Will the same query generate the same query_hash and query_plan_hash across different servers?
So long as they are running the same version of SQL yes. The same query should also generate the same query_hash and query_plan_hash across different databases (given the plans match). I’ve noticed that when upgrading SQL I’ve seen different query hashes appear for the same queries run in both versions. I’m not sure if this occurs between every version of SQL, but I can say don’t rely on the query_hash being consistent. I suspect the compatibility level plays a factor in this, but I’ve not had enough free time to experiment with this.
Some query_hash and query_plan_hash oddities I’ve seen
Something odd I’ve noticed is when a query uses plan guides, in some but not all cases the query_hash and query_plan_hash magically seem to be the same value. Try querying your plan cache for this if you have plan guides. I’m not sure if only certain types of plan guides cause this (In the example here this was a XML plan guide). If you’ve seen this please share in the comments!
select * from sys.dm_exec_query_stats
where query_hash = query_plan_hash AND query_hash != 0x0000000000000000
Another oddity I see on occasion in sys.dm_exec_requests is the query_hash and query_plan_hash will show up as 0x0000000000000000 despite them being statements that get optimized (i.e. they are not things like backups or DDL). I suspect this is a factor of catching the executing request at an early stage in the optimization process and in turn returns empty values.

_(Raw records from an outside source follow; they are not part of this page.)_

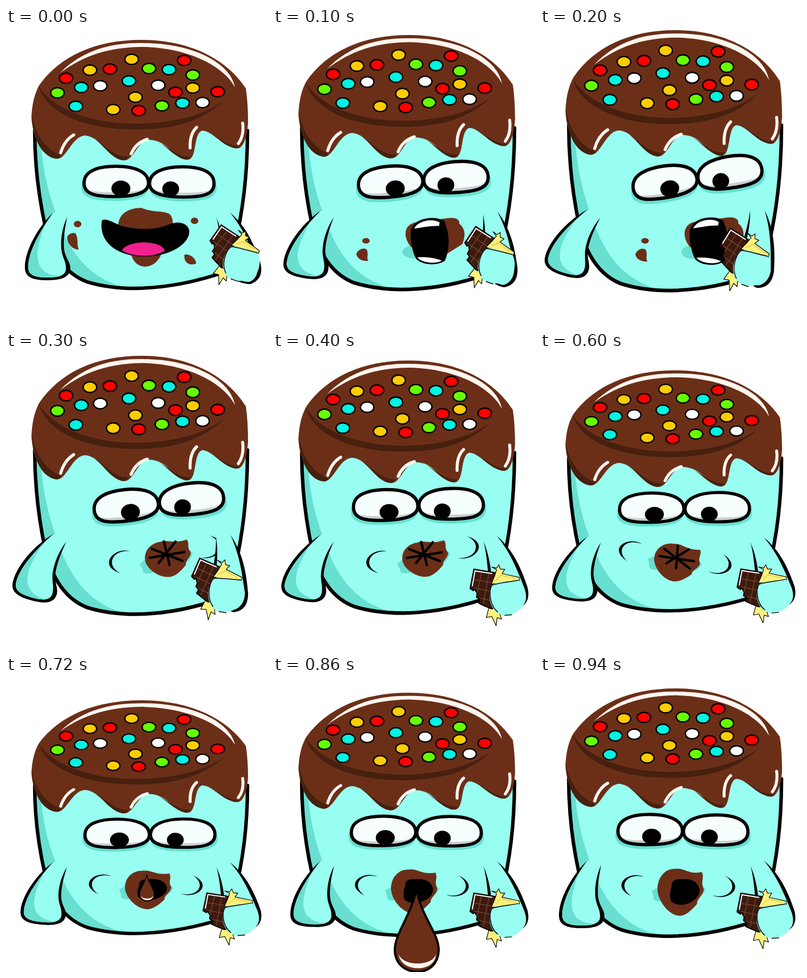
These frames come from a looping animation (482 px wide and 548 px high, 0.96 s). An HTML page:

```html
<!DOCTYPE html>
<html lang="en">
<head>
<meta charset="utf-8">
<title>Marshmallow eating chocolate</title>
<style>
html, body { margin: 0; width: 100%; height: 100%; overflow: hidden; background: #fff; }
svg { display: block; width: 482px; height: 548px; }
.aqua { fill: #98fef1; }
.teal { fill: #68dfd0; }
.brown { fill: #6b2f18; }
.dark { fill: #47200f; }
.white { fill: #fff6f0; }
.line { fill: none; stroke: #000; stroke-linecap: round; stroke-linejoin: round; }
.shine { fill: none; stroke: #fff6f0; stroke-width: 5.5; stroke-linecap: round; }
.foil { fill: #fdf07c; stroke: #000; stroke-width: 1.2; stroke-linejoin: round; }
</style>
</head>
<body>
<svg viewBox="0 0 482 548">
<defs>
  <g id="eye">
    <path fill="#c9cfce" d="M144 287C144 262 175 256 203 256C235 256 263 265 263 287C263 305 240 312 200 312C165 312 144 308 144 287Z"/>
    <path fill="#f6fffd" d="M144 287C144 262 175 256 203 256C235 256 263 265 263 287C263 301 240 304 200 304C165 304 144 303 144 287Z"/>
    <path class="line" stroke-width="6" d="M144 287C144 262 175 256 203 256C235 256 263 265 263 287C263 305 240 312 200 312C165 312 144 308 144 287Z"/>
  </g>
  <path id="eyeShade" class="teal" d="M139 295C139 270 175 264 203 264C235 264 263 273 263 295C263 313 240 320 200 320C165 320 139 316 139 295Z"/>
  <path id="cheek" d="M-66 -18C-94 -31 -130 -2 -89 18C-116 0 -98 -27 -66 -18Z"/>
</defs>
<g id="all">
  <!-- body -->
  <path class="aqua" d="M53 190C53 250 60 310 72 365C85 420 110 455 150 470C180 479 215 482 240 482C300 481 350 470 400 453C425 420 446 310 446 190Z"/>
  <path class="teal" d="M53 190C53 250 60 310 72 365C85 420 110 455 150 470C175 478 200 481 225 481C150 465 115 410 95 350C75 300 66 250 64 200Z"/>
  <path class="line" stroke-width="6.5" d="M53 190C53 250 60 310 72 365C85 420 110 455 150 470C180 479 215 482 240 482C300 481 350 470 400 453C425 420 446 310 446 190"/>

  <!-- chocolate topping -->
  <path class="brown" d="M47 165C48 140 53 120 62 105C100 52 165 22 250 22C340 22 408 58 443 112Q447 140 447 175C445 205 437 223 427 223C402 220 382 190 362 190C345 196 354 244 335 244C308 240 298 207 264 207C243 208 236 245 219 245C188 243 175 200 146 199C122 200 112 242 95 242C68 240 49 205 47 165Z"/>
  <g class="dark">
    <path d="M60 107C90 155 165 177 240 177C310 177 370 160 405 132C365 172 310 188 240 188C150 188 75 160 60 107Z"/>
    <path d="M48 162C55 200 75 226 103 237Q98 243 92 242C68 238 50 210 48 162Z"/>
    <path d="M148 199C178 206 195 240 226 238Q222 246 215 245C188 240 175 203 148 199Z"/>
    <path d="M268 207C297 212 310 240 341 238Q337 246 328 243C303 234 292 210 268 207Z"/>
    <path d="M365 190C387 195 408 221 433 219Q426 225 417 221C396 214 385 195 365 190Z"/>
  </g>
  <path class="white" d="M100 83C145 38 200 27 255 28C340 28 414 62 423 110C402 70 335 36 250 35C190 36 145 50 100 83Z"/>
  <path class="shine" d="M101 231Q108 208 125 198M231 233Q240 212 261 206M340 222Q339 196 352 184M429 214Q440 200 437 176"/>
  <g id="sprinkles" stroke="#000" stroke-width="2.5"></g>

  <!-- laughing mouth -->
  <g id="laugh">
    <path class="brown" d="M208 374C203 348 222 333 250 333C270 342 290 338 301 344C310 350 307 365 309 374L286 420C275 447 240 451 231 420Z"/>
    <path d="M177 356C185 351 200 362 215 367C245 374 275 374 300 364C320 356 335 362 338 374C342 394 310 423 255 423C205 423 170 396 177 356Z"/>
    <path fill="#f0208e" d="M214 412C222 393 285 391 293 412C275 425 235 425 214 412Z"/>
    <g class="brown">
      <ellipse cx="132" cy="363" rx="7" ry="6"/>
      <ellipse cx="348" cy="357" rx="7" ry="6"/>
      <path d="M113 391C111 382 122 378 128 380C134 388 130 400 134 410C125 411 115 402 113 391Z"/>
      <path d="M329 420C336 417 350 424 351 436C342 440 328 438 329 420Z"/>
    </g>
  </g>

  <!-- biting mouth -->
  <g id="bite">
    <ellipse class="teal" cx="283" cy="414" rx="22" ry="12"/>
    <path class="brown" d="M277 405C260 385 265 362 290 360L345 353C358 351 368 355 366 363C378 372 378 385 372 400L340 420Z"/>
    <path d="M277 374C284 350 325 349 338 358C348 378 350 405 340 430C325 440 298 438 287 427C279 415 275 390 277 374Z"/>
    <path fill="#fff" d="M283 372C290 357 318 353 330 361L329 367C312 367 298 370 283 372Z"/>
    <path fill="#fff" d="M289 424C300 423 320 424 334 430C325 436 298 435 289 424Z"/>
    <ellipse class="brown" cx="194" cy="394" rx="7" ry="5"/>
    <path class="brown" d="M176 418C180 408 192 405 196 411C199 420 194 428 199 430C190 432 178 428 176 418Z"/>
  </g>

  <!-- chewing and open lips -->
  <g id="lips">
    <path class="teal" d="M-52 8Q-25 -10 0 -5Q30 -15 48 5Q40 22 20 24L-20 25Q-52 32 -48 18Z"/>
    <use href="#cheek"/>
    <use href="#cheek" transform="translate(-5 -2) rotate(180)"/>
    <g id="ring">
      <path class="brown" d="M-41 3C-40 -20 -25 -34 -8 -33C8 -36 15 -22 41 -27C46 -15 38 -10 44 3C46 15 31 22 32 32C20 46 10 54 0 54C-20 54 -42 25 -41 3Z"/>
      <path id="hole" d="M-15 0C-16 -18 5 -14 15 -14C38 -10 42 10 30 22C15 36 -5 37 -16 27C-20 15 -17 8 -15 0Z"/>
    </g>
    <path id="pucker" class="line" stroke-width="4.5" d="M-32 0L33 1M-25 -15L27 16M-1 -24L2 19M20 -20L-17 12"/>
  </g>

  <!-- eyes -->
  <g id="eyes">
    <use href="#eyeShade"/>
    <use href="#eyeShade" transform="translate(528 1) scale(-1 1)"/>
    <use href="#eye"/>
    <use href="#eye" transform="translate(528 1) scale(-1 1)"/>
    <ellipse id="pupilL" cy="297" rx="17.5" ry="14.5"/>
    <ellipse id="pupilR" cy="298" rx="15.5" ry="14"/>
  </g>

  <!-- left arm -->
  <g id="armL">
    <path d="M87 342C62 365 35 410 35 443C35 462 50 467 78 467C105 467 119 460 119 444C119 432 108 425 107 405C106 385 110 365 113 350Z"/>
    <path class="aqua" d="M87 342C65 372 41 415 41 443C41 458 55 462 78 462C98 462 111 458 111 445C111 430 103 425 102 405C101 385 106 365 113 350Q100 336 87 342Z"/>
    <path class="teal" d="M72 365C55 390 41 420 41 443C41 458 55 462 78 462C88 462 96 461 102 459C55 458 48 425 72 365Z"/>
  </g>

  <!-- right arm -->
  <g id="armR">
    <path d="M414 342C445 368 460 405 470 435C475 456 468 468 452 474C430 474 405 460 400 430C396 405 396 380 389 352Z"/>
    <path class="aqua" d="M414 342C437 370 450 400 464 436C468 452 461 466 450 470C430 470 408 460 404 430C404 405 399 375 389 352Q402 338 414 342Z"/>
  </g>

  <!-- chocolate bar in the hand, origin at the palm -->
  <g id="bar">
    <path class="foil" d="M-33 10L-39 33L-29 31L-21 48L-19 33L-11 36L-17 18Z"/>
    <path fill="#3c1a0e" stroke="#000" stroke-width="2" d="M-62 -55L-20 -48L-20 16L-30 17L-42 12L-53 7L-51 0L-57 -4L-56 -11L-61 -19L-63 -16L-69 -20Z"/>
    <path fill="none" stroke="#74402c" stroke-width="1.5" d="M-48 -49L-56 -12M-34 -48L-45 9M-61 -36L-26 -30M-62 -21L-28 -14M-52 -3L-28 3"/>
    <path fill="none" stroke="#fff" stroke-width="2" d="M-65 -24L-60 -52L-28 -47"/>
    <path class="foil" d="M-30 -28L-24 -42L-20 -54L-29 -59L-20 -57L-16 -63L-13 -55L-5 -55L-10 -47L22 -40L22 -34Z"/>
    <path fill="none" stroke="#d2b93c" d="M-22 -34L-12 -44L14 -38"/>
    <path class="aqua" d="M-31 -22C-30 -32 -5 -32 20 -35C34 -25 38 -2 31 8C22 22 10 29 -5 29C-25 28 -38 5 -31 -22Z"/>
    <path class="line" stroke-width="1.5" d="M-18 23C-36 8 -35 -27 -25 -27C-10 -31 5 -32 20 -35M-5 29L8 28"/>
  </g>

  <!-- falling drop -->
  <g id="drop">
    <path class="brown" stroke="#000" stroke-width="4" stroke-linejoin="round" d="M0 0C6 50 41 85 41 117C41 145 22 159 2 159C-20 159 -40 145 -40 117C-40 85 -8 50 0 0Z"/>
    <path class="white" d="M-33 126C-24 149 28 149 36 126C34 161 -28 161 -33 126Z"/>
  </g>
</g>
</svg>
<script>
const LOOP = 960;
const $ = id => document.getElementById(id);
const move = (id, transform) => $(id).setAttribute('transform', transform);
const show = (id, on) => $(id).setAttribute('display', on ? 'inline' : 'none');

// Linear interpolation through [time, value] pairs
function at(t, ...keys) {
  if (t <= keys[0][0]) return keys[0][1];
  for (let i = 1; i < keys.length; i++) {
    const [a, x] = keys[i - 1], [b, y] = keys[i];
    if (t <= b) return x + (y - x) * (t - a) / (b - a);
  }
  return keys[keys.length - 1][1];
}

const sprinkles = {
  '#fc0': [[232, 58], [155, 78], [239, 128], [198, 151], [345, 111]],
  '#f00': [[111, 93], [192, 76], [329, 60], [313, 119], [391, 118], [245, 153]],
  '#6f0': [[264, 75], [345, 87], [95, 120], [288, 144]],
  '#00f4e2': [[139, 110], [227, 98], [301, 77], [129, 145], [326, 139]],
  '#fff': [[174, 107], [281, 106], [363, 138]]
};
for (const color in sprinkles)
  for (const [x, y] of sprinkles[color])
    $('sprinkles').innerHTML += `<ellipse cx="${x}" cy="${y}" rx="12.5" ry="9.5" fill="${color}"/>`;

function draw(t) {
  const squash = at(t, [0, 0], [235, -21], [470, 0], [720, 23], [950, 0]);
  move('all', `translate(0 396) scale(1 ${1 - squash / 374}) translate(0 -396)`);

  const turn = at(t, [0, 0], [200, 1], [240, 1], [400, .17], [940, 0]);
  move('eyes', `translate(${26.5 * turn} ${-3 * turn}) rotate(${-8.6 * turn} 263.5 285)`);
  $('pupilL').setAttribute('cx', 212 - 6 * t / LOOP);
  $('pupilR').setAttribute('cx', 304 + 9 * t / LOOP);

  move('armL', `rotate(${at(t, [0, 0], [180, 17], [940, 0])} 100 345)`);
  const reach = at(t, [0, 0], [200, 1], [240, 1], [400, 0]);
  move('armR', `rotate(${22 * reach} 418 344)`);
  const palmX = at(t, [0, 432], [200, 388], [240, 388], [400, 433]);
  const palmY = at(t, [0, 440], [200, 446], [240, 446], [400, 457]);
  move('bar', `translate(${palmX} ${palmY}) rotate(${at(t, [0, 24], [240, 22], [400, 0])})`);

  const chewing = t >= 300, open = t >= 680;
  show('laugh', t < 100);
  show('bite', t >= 100 && !chewing);
  show('lips', chewing);
  show('pucker', !open);
  show('hole', open);
  move('laugh', `translate(${40 * turn} 0) rotate(${-8.6 * turn} 257 385)`);
  move('bite', `translate(${45 * (turn - 1)} 0)`);

  const lipX = at(t, [300, 297], [400, 279], [600, 252], [700, 261], [940, 258]);
  const lipY = at(t, [400, 376], [600, 381.5], [720, 387], [940, 390]);
  const tilt = at(t, [400, -10], [600, 8], [690, 0]);
  move('lips', `translate(${lipX} ${lipY}) rotate(${tilt})`);
  move('ring', `scale(1 ${at(t, [400, .74], [600, .82], [720, .87], [940, 1])})`);

  const size = at(t, [690, .12], [720, .33], [860, 1]);
  const dropY = at(t, [690, 362], [720, 365], [860, 390], [930, 556]);
  move('drop', `translate(${at(t, [720, 260], [860, 265])} ${dropY}) scale(${size})`);
  show('drop', t >= 690 && t < 935);
}

function tick() {
  draw(performance.now() % LOOP);
  requestAnimationFrame(tick);
}
tick();
</script>
</body>
</html>
```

Back in the original incarnation of Azure SQL Database sys.dm_exec_requests always returned 0x0000000000000000 and 0x0000000000000000 for query_hash and query_plan_hash. All that is long gone now, but I think it was interesting that it was exposed in sys.dm_exec_query_stats but hidden in sys.dm_exec_requests.
Something that is a little odd but I suppose not totally unexpected is these two queries generate the same query_hash. This is more evidence that the hash gets generated as part of the query compilation process.
select * from CustomerTest WHERE AccountNumber = N'AW00014588' or AccountNumber = N'AW00014579'
select * from CustomerTest WHERE AccountNumber in (N'AW00014523', N'AW00014583')
I find a lot of people aren’t aware of this feature in SQL and I alway find it unfortunate given it is a great way to track and aggregate query performance. Happy tuning.
Watch us diagnose a query timeout with SQLGrease (notice we use query hashes!):
See how you can get query level wait events without Query Store: